The plan is expected to include close to 500 projects across the country. President Peña Nieto stated, however, that the flow of investments, and possible further spending increases, will depend on the approval of fiscal reform that his administration will propose to Mexico’s Congress in September.
The $315 billion plan is part of an effort to improve Mexico’s competitiveness and productivity. Mexico’s stated long-term goal is to be ranked in the top 20 percent of the World Economic Forum’s Infrastructure Competitiveness Index by 2030 (Mexico currently ranks 68th out of 144 countries surveyed). It represents a significantly larger investment than the six-year plans submitted by previous presidential administrations.
By comparison, Mexico’s last six-year plan involved about $200 billion in infrastructure spending. Annual investment through the current plan is expected to equal approximately 5 percent of Mexico’s gross domestic product.
While the administration has yet to provide specific details about the general infrastructure plan, the Transport and Communications Infrastructure Investment Programme 2013-2018, which is part of the infrastructure plan, includes the following five action items designed to modernise roads, railroads, ports, airports and telecommunications:
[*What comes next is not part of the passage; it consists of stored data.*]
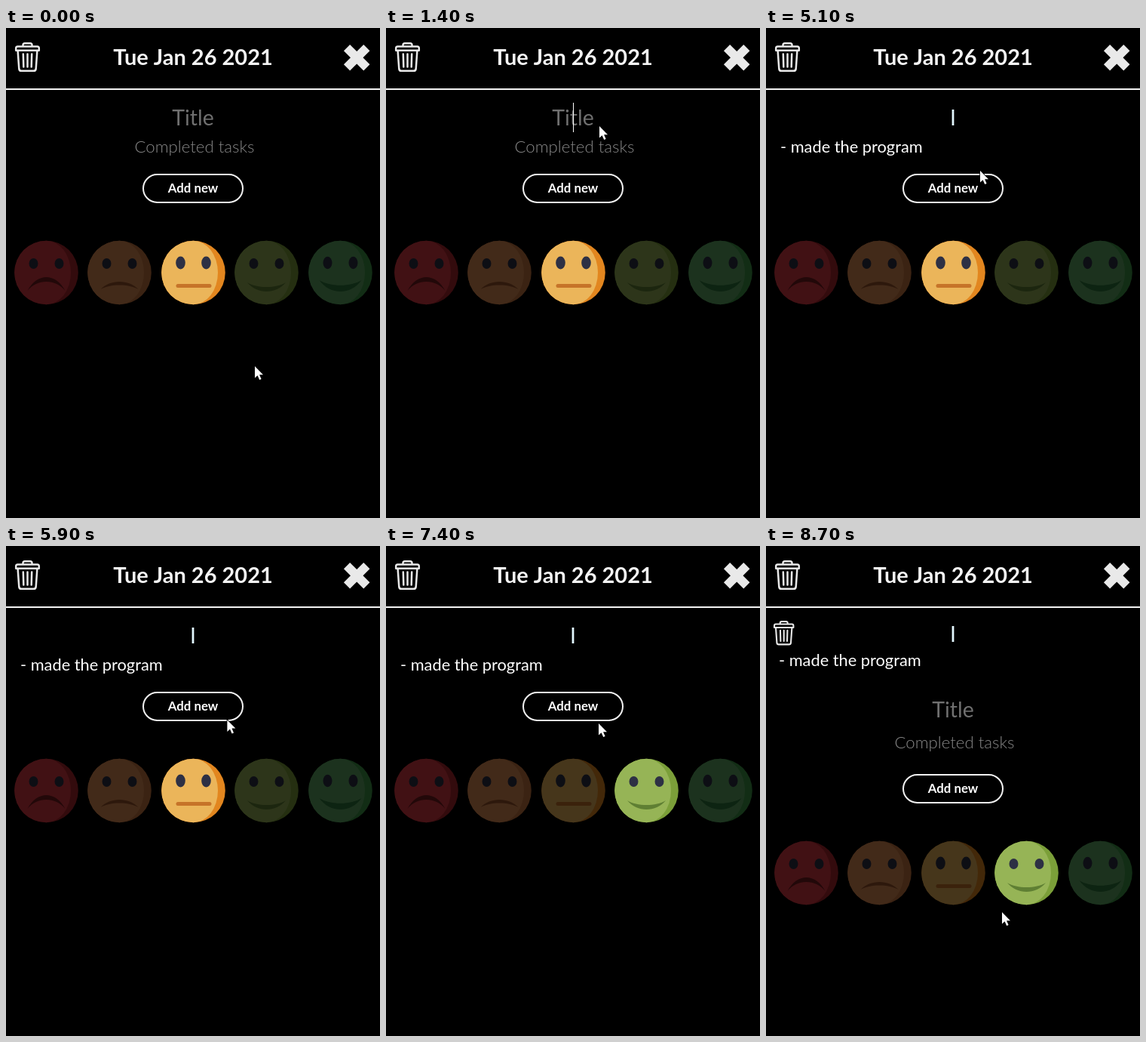
These frames come from a looping animation (496 px wide and 649 px high, 9.9 s). An HTML page with a canvas:

```html
<!DOCTYPE html>
<html lang="en">
<head>
<meta charset="utf-8">
<title>Day planner</title>
<style>
  html, body { margin: 0; width: 100%; height: 100%; overflow: hidden; background: #000; }
  canvas { display: block; }
</style>
</head>
<body>
<canvas id="stage" width="496" height="649"></canvas>
<script>
const ctx = document.getElementById('stage').getContext('2d');
const LOOP = 9900, STEP = 100, INK = '#e9e9e9', HINT = '#707070';

// Keys are [time, ...values], joined by straight lines.
const POINTER = [
  [300, 330, 448], [500, 322, 400], [900, 289, 165], [1100, 283, 130],
  [4700, 283, 130], [5100, 284, 189], [5400, 284, 212],
  [5800, 284, 212], [6300, 331, 304], [6600, 340, 318],
  [6900, 340, 318], [7400, 282, 235], [7700, 270, 217],
  [8100, 270, 217], [8300, 276, 262], [8600, 309, 462], [8700, 313, 485]
];
const NEUTRAL_FADE = [[6800, 1], [7100, 0.3]];
const HAPPY_FADE = [[6200, 0.3], [6300, 0.45], [6500, 0.6], [6800, 0.6], [7100, 1]];
const TYPING = [[4000, '- m'], [4100, '- made'], [4200, '- made the'], [4400, '- made the program']];
const CARET_ON = [[1400, 1900], [2300, 3000], [3000, 3500], [4000, 4800]];

// mouth: half width, corner height, outer bend, inner bend
const FACES = [
  { x: 53.5, skin: '#dc3843', shade: '#ac252c', lips: '#731a1e', eye: [6, 7, -12], mouth: [25, 24, 0, 8] },
  { x: 150.5, skin: '#df8c53', shade: '#c8763f', lips: '#965028', eye: [6, 7, -12], mouth: [25, 22, 8.5, 14.5] },
  { x: 248.5, skin: '#ebb55a', shade: '#e2861f', lips: '#c67329', eye: [6.3, 8.5, -13] },
  { x: 345.5, skin: '#96b456', shade: '#7b9f39', lips: '#5f7f33', eye: [6, 7, -12], mouth: [25.5, 13, 29, 21] },
  { x: 443.5, skin: '#5faa66', shade: '#3c9646', lips: '#2d783c', eye: [6, 8.3, -13], mouth: [28, 10, 30, 19] }
];

function at(keys, t) {
  const i = keys.findIndex(k => k[0] > t);
  if (i < 0) return keys[keys.length - 1].slice(1);
  if (i === 0) return keys[0].slice(1);
  const a = keys[i - 1], b = keys[i], f = (t - a[0]) / (b[0] - a[0]);
  return a.slice(1).map((v, j) => v + (b[j + 1] - v) * f);
}

function text(str, x, y, size, weight, color, align = 'center') {
  ctx.font = `${weight} ${size}px Lato, Carlito, sans-serif`;
  ctx.textAlign = align;
  ctx.fillStyle = color;
  ctx.fillText(str, x, y);
  return ctx.measureText(str).width;
}

const titleText = y => text('I', 248, y, 28.5, 400, '#e4f8ff');
const taskText = (str, x, y) => text(str, x, y, 21.8, 400, '#fff', 'left');

function place(x, y, scale, draw) {
  ctx.save();
  ctx.translate(x, y);
  ctx.scale(scale, scale);
  draw();
  ctx.restore();
}

function trash(x, y, scale) {
  place(x, y, scale, () => {
    ctx.strokeStyle = INK;
    ctx.lineWidth = 2.5;
    ctx.lineCap = ctx.lineJoin = 'round';
    ctx.stroke(new Path2D('M10.5 5V3.5Q10.5 1.2 13 1.2H20Q22.5 1.2 22.5 3.5V5' +
      'M3.5 5.5H29.5Q31.8 5.5 31.8 8V10.8H1.2V8Q1.2 5.5 3.5 5.5Z' +
      'M3.6 11L5.3 35Q5.6 37.8 8.3 37.8H24.7Q27.4 37.8 27.7 35L29.4 11' +
      'M10.8 15.5L11.3 32.5M16.5 15.5V32.5M22.2 15.5L21.7 32.5'));
  });
}

function closeIcon() {
  place(465.2, 39.2, 1, () => {
    ctx.rotate(Math.PI / 4);
    ctx.fillStyle = INK;
    ctx.fillRect(-18.6, -5.8, 37.2, 11.6);
    ctx.fillRect(-5.8, -18.6, 11.6, 37.2);
  });
}

function face({ x, skin, shade, lips, eye, mouth }, y, alpha) {
  const disc = (cx, cy, rx, ry, color) => {
    ctx.fillStyle = color;
    ctx.beginPath();
    ctx.ellipse(cx, cy, rx, ry, 0, 0, 7);
    ctx.fill();
  };
  place(x, y, 1, () => {
    disc(0, 0, 42.3, 42.3, shade);
    ctx.fillStyle = skin;
    ctx.beginPath();
    ctx.arc(0, 0, 42.3, Math.PI / 2, -Math.PI / 2);
    ctx.ellipse(0, 0, 32.5, 42.3, 0, -Math.PI / 2, Math.PI / 2);
    ctx.fill();
    for (const side of [-17, 17]) disc(side, eye[2], eye[0], eye[1], '#2d3044');
    ctx.fillStyle = lips;
    ctx.beginPath();
    if (mouth) {
      const [w, corner, outer, inner] = mouth, c = w * 0.5;
      ctx.moveTo(-w, corner);
      ctx.bezierCurveTo(-c, outer, c, outer, w, corner);
      ctx.bezierCurveTo(c, inner, -c, inner, -w, corner);
    } else {
      ctx.roundRect(-23, 15, 47, 5, 2.5);
    }
    ctx.fill();
    // A black overlay dims the whole face evenly.
    disc(0, 0, 43.5, 43.5, `rgba(0,0,0,${1 - alpha})`);
  });
}

function pointer(x, y) {
  place(x, y, 1, () => {
    const arrow = new Path2D('M0 0V15.5L3.6 12.2L6.2 18L8.6 17L6.1 11.2H11Z');
    ctx.strokeStyle = '#000';
    ctx.lineWidth = 1.6;
    ctx.stroke(arrow);
    ctx.fillStyle = '#fff';
    ctx.fill(arrow);
  });
}

function form(t, added) {
  const titled = t >= 2700 && !added;
  const typed = added ? '' : (TYPING.filter(k => k[0] <= t).pop() || [0, ''])[1];
  const shift = added ? 109 : 0;

  if (titled) titleText(129);
  else text('Title', 248, added ? 227 : 129, 28.5, 400, HINT);

  let typedWidth = 0;
  if (typed) typedWidth = taskText(typed, 19, 165);
  else text('Completed tasks', 250, added ? 268 : 165, 22.2, 300, '#888');

  if (CARET_ON.some(([from, to]) => t >= from && t < to)) {
    ctx.fillStyle = '#fff';
    if (t < 3000) ctx.fillRect(titled ? 252 : 248, 99, 1, 39);
    else ctx.fillRect(20 + Math.round(typedWidth), 142, 1, 29);
  }

  ctx.strokeStyle = '#f2f2f2';
  ctx.lineWidth = 2;
  ctx.beginPath();
  ctx.roundRect(182, 194 + shift, 132, 37, 18.5);
  ctx.stroke();
  text('Add new', 248, 218 + shift, 16.8, 700, '#fff');

  const fades = [0.3, 0.3, at(NEUTRAL_FADE, t)[0], at(HAPPY_FADE, t)[0], 0.3];
  FACES.forEach((f, i) => face(f, 324 + shift, fades[i]));
}

function draw(t) {
  const added = t >= 8100;
  ctx.fillStyle = '#000';
  ctx.fillRect(0, 0, 496, 649);

  trash(12, 19, 1);
  text('Tue Jan 26 2021', 248, 49, 29, 700, '#f4f4f4');
  closeIcon();
  ctx.fillStyle = '#f2f2f2';
  ctx.fillRect(0, 80, 496, 2);

  if (added) {
    trash(10, 99, 0.83);
    titleText(127);
    taskText('- made the program', 17, 159);
  }
  form(t, added);
  pointer(...at(POINTER, t));
}

const start = performance.now();
function tick() {
  const t = (performance.now() - start) % LOOP;
  draw(Math.floor(t / STEP) * STEP);
  requestAnimationFrame(tick);
}
tick();
</script>
</body>
</html>
```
Telecommunications: The aim is to achieve universal access by expanding network coverage, fostering competition and ensuring that the recent constitutional reform of the telecommunications industry is implemented in a timely, effective manner.
Road and Highway Infrastructure: The goal is to have a safe, complete and integrated road system in good condition that can serve as the backbone of the Mexican economy, linking the country’s various regions and bringing remote communities closer together.
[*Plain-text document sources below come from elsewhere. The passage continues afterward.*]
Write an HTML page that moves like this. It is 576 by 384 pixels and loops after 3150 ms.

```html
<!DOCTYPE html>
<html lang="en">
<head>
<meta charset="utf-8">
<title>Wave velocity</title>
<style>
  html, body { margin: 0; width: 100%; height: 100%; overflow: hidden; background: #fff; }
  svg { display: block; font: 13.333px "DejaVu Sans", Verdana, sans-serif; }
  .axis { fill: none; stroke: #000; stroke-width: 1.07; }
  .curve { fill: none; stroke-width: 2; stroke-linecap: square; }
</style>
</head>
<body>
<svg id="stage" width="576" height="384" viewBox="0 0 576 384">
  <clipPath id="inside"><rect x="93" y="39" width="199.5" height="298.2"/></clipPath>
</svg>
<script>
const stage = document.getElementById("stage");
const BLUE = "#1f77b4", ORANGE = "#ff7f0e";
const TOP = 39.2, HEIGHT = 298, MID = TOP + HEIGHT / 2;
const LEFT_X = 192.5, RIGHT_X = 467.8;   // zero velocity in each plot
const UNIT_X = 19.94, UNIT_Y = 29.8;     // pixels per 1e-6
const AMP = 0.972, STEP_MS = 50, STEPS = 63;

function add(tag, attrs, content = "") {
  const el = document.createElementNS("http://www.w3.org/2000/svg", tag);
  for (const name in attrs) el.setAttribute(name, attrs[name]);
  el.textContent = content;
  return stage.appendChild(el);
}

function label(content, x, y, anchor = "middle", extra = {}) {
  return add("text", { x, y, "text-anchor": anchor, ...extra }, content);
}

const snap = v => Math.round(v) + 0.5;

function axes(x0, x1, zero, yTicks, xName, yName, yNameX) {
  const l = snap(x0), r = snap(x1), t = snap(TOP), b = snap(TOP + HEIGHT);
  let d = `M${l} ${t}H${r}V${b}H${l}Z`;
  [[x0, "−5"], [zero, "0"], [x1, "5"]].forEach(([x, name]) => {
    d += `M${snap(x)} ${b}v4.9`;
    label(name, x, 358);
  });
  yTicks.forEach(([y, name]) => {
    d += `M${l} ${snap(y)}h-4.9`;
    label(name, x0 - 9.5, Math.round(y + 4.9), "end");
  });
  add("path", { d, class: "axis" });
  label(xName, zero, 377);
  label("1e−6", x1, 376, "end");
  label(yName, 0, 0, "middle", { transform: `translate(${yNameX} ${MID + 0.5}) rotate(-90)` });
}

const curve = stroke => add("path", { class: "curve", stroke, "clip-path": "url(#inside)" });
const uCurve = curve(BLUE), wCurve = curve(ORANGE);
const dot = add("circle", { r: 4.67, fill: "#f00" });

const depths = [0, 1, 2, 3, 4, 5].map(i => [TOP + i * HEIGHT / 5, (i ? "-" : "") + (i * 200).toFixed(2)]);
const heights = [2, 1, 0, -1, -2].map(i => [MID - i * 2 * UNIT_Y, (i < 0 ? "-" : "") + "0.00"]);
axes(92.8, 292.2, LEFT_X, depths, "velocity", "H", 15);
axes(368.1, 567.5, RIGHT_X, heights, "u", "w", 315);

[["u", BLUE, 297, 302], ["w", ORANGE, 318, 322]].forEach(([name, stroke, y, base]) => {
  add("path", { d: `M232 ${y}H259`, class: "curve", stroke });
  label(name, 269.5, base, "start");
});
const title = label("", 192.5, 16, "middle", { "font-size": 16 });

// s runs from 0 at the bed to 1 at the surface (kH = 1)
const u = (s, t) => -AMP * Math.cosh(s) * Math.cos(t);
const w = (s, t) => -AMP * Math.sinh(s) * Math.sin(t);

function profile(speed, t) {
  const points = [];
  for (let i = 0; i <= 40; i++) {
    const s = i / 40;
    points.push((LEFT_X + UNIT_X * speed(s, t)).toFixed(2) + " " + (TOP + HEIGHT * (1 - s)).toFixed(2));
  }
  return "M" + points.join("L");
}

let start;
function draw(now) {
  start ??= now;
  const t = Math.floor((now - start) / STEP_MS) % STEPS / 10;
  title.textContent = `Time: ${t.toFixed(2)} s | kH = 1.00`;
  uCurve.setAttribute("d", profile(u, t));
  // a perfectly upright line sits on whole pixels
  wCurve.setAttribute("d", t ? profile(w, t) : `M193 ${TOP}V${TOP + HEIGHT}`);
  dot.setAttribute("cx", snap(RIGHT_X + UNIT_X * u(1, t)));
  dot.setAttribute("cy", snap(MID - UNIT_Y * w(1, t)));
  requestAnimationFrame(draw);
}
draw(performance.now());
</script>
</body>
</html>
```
Railroads: The aim is to restore passenger rail transport and encourage greater use of freight trains. The plan aims to reduce travel costs and times through the construction of bypasses and urban infrastructure, which will help improve the speed of transportation by rail.
Ports: The goal is to have four world-class ports and increase the capacity of the port system as a whole to support the country’s various economic sectors, as well as to encourage the growth of a merchant fleet.
Airports: The goal is to achieve better service, lower costs and higher frequency in air transportation, relieve the congestion of Mexico City International Airport and promote regional interconnections.
The government also has yet to announce the details of the infrastructure plan particularly as it relates to energy. Mexico’s energy infrastructure is in need of significant investment, and its refining industry and pipeline network are particularly in need of upgrade and expansion. Despite being one of the largest producers of crude oil in the world, Mexico is a net importer of refined petroleum products.